↓
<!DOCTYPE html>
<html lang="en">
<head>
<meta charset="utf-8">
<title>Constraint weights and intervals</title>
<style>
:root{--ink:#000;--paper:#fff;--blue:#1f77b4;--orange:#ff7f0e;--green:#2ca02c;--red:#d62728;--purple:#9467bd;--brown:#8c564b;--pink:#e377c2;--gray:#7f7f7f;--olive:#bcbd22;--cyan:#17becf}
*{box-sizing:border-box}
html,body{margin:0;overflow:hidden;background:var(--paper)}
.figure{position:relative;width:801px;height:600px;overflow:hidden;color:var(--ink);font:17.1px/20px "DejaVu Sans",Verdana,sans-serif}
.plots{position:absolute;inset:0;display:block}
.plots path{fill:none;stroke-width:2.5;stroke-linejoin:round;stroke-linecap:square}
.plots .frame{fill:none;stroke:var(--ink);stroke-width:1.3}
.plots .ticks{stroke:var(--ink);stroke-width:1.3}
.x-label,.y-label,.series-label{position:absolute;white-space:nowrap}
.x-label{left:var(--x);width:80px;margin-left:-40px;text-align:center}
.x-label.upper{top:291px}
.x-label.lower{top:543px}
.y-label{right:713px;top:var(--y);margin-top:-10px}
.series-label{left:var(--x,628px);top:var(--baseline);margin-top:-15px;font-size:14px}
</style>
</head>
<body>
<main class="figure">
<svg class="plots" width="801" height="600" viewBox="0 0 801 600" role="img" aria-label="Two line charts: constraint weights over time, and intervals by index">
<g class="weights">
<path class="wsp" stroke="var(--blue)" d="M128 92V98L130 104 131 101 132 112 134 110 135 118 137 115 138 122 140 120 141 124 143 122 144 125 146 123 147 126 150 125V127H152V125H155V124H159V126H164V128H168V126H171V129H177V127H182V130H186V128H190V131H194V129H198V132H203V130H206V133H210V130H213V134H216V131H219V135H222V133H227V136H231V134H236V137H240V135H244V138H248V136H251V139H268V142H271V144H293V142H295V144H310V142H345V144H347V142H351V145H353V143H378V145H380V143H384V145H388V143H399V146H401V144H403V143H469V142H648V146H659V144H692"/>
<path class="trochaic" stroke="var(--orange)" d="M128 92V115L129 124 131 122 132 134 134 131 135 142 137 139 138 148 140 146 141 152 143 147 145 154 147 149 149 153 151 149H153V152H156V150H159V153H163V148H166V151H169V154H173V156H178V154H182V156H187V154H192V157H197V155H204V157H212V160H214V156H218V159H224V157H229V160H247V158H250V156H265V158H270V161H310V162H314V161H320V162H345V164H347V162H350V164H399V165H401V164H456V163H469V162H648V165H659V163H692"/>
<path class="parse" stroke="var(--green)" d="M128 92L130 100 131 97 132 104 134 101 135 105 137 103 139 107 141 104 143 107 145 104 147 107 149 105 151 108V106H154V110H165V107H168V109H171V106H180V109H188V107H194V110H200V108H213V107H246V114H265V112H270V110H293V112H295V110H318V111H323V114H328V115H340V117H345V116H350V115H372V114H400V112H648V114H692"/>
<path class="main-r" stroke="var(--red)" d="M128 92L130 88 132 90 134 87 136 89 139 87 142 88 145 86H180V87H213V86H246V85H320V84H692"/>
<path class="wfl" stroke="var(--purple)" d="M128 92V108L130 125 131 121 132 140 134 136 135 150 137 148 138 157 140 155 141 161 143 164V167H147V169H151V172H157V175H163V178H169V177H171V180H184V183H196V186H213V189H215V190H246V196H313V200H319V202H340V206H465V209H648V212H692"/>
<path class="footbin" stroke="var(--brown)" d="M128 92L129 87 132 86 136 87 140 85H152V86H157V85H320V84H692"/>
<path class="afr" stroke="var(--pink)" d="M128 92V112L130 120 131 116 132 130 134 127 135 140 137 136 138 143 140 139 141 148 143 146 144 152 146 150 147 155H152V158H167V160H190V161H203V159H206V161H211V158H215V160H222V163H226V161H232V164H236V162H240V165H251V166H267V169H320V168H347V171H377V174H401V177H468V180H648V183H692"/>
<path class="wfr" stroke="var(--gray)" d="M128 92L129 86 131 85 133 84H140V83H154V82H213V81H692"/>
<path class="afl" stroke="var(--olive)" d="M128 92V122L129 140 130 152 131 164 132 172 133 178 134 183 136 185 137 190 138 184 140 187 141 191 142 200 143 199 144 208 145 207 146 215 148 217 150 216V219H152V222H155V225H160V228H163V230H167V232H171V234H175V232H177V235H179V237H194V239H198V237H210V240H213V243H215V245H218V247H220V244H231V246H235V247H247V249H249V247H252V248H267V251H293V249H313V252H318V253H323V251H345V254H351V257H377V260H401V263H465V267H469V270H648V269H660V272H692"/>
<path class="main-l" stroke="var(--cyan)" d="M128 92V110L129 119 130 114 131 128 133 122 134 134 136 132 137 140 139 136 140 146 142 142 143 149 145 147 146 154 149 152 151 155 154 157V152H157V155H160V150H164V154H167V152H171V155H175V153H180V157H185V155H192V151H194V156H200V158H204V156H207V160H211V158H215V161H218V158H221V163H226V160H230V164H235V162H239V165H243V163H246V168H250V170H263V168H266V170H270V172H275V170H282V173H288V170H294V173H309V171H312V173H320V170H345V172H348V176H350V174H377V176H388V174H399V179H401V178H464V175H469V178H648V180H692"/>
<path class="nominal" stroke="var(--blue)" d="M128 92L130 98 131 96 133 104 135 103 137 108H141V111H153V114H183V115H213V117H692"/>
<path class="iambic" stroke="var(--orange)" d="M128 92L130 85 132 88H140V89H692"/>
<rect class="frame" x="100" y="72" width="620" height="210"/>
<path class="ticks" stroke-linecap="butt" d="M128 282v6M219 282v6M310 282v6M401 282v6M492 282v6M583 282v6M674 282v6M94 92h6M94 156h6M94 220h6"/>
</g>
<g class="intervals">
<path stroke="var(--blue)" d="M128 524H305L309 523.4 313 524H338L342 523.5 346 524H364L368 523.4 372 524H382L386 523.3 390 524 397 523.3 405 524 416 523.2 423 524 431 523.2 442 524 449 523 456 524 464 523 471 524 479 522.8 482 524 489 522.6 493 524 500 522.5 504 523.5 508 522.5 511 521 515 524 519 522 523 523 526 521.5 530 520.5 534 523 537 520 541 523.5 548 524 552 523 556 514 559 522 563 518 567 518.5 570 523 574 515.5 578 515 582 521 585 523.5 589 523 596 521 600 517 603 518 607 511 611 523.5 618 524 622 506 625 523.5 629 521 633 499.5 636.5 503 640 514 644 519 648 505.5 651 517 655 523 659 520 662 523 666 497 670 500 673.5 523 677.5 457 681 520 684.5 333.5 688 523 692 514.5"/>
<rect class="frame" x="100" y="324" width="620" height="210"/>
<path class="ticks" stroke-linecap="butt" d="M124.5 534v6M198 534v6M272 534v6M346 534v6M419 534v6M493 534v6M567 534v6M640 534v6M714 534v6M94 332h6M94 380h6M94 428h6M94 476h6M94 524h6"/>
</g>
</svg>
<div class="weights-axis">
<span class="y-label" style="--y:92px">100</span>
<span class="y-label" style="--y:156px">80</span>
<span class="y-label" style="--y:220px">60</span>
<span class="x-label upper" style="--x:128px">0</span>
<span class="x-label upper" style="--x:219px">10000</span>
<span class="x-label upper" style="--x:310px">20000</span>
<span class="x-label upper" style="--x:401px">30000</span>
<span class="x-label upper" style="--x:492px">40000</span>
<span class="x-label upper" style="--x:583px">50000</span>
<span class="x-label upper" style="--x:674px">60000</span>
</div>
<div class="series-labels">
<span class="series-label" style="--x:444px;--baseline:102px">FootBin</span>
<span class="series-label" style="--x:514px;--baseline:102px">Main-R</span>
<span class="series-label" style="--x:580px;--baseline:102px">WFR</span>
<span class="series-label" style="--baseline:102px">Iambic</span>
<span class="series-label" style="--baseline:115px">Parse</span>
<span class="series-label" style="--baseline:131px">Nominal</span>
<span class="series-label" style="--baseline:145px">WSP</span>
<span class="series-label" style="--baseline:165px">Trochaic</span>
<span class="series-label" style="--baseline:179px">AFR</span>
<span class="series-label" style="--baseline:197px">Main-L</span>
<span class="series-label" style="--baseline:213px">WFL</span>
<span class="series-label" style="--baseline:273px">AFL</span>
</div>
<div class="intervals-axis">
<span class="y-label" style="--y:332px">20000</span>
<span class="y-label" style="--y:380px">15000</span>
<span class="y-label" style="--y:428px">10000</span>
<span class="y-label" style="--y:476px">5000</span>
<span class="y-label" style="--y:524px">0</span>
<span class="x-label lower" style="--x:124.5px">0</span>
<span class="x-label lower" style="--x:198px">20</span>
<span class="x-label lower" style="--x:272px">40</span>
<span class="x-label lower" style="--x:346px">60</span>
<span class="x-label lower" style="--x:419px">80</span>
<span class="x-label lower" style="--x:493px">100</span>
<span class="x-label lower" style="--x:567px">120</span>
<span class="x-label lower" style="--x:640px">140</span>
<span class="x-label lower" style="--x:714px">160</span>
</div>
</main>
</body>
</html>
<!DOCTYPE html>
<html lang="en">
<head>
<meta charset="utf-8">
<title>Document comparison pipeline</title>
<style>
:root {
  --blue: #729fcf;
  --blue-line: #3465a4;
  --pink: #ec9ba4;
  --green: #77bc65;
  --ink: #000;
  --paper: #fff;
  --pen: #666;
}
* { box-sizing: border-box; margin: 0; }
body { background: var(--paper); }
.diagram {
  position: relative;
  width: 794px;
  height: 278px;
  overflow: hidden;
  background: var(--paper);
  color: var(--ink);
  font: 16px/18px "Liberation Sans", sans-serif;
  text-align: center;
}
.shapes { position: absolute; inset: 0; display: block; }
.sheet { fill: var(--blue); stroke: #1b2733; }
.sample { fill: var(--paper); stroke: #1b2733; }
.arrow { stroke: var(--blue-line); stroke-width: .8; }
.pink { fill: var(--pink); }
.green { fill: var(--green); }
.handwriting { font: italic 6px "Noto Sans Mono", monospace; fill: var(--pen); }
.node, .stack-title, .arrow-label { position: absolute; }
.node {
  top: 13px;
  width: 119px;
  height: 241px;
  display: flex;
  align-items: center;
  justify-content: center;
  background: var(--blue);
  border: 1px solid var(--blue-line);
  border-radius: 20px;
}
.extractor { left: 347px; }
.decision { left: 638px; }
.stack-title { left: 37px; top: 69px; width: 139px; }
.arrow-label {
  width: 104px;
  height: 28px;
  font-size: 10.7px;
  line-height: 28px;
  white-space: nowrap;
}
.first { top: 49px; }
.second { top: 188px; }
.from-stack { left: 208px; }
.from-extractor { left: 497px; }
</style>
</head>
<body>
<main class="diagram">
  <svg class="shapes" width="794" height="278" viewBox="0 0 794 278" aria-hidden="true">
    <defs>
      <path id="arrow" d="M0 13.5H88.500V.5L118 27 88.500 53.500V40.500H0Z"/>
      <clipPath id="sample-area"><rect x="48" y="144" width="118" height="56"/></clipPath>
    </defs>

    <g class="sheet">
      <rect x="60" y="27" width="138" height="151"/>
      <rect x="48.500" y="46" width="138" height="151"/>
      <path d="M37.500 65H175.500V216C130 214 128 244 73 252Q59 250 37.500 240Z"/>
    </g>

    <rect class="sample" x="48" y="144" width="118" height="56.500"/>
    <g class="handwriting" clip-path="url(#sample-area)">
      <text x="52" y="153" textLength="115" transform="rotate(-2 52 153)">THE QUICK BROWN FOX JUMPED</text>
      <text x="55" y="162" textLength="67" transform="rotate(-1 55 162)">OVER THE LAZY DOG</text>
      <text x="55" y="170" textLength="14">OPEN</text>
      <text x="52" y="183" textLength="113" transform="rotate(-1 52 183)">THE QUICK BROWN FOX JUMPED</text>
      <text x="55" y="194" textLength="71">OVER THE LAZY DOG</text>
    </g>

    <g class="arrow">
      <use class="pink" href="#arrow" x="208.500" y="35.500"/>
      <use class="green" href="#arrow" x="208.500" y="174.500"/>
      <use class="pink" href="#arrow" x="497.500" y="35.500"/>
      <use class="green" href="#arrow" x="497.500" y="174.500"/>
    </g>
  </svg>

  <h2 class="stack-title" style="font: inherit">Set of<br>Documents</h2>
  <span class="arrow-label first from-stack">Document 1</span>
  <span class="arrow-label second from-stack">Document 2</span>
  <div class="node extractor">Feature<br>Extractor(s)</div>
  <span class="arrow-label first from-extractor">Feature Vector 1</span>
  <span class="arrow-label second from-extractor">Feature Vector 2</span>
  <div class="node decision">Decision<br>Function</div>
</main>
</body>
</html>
↑
**TASK INSTRUCTIONS:** Some lines above contain the word "stack". Copy each of them.

**RESULT OF THE EXERCISE:**
.node, .stack-title, .arrow-label { position: absolute; }
.stack-title { left: 37px; top: 69px; width: 139px; }
.from-stack { left: 208px; }
  <h2 class="stack-title" style="font: inherit">Set of<br>Documents</h2>
  <span class="arrow-label first from-stack">Document 1</span>
  <span class="arrow-label second from-stack">Document 2</span>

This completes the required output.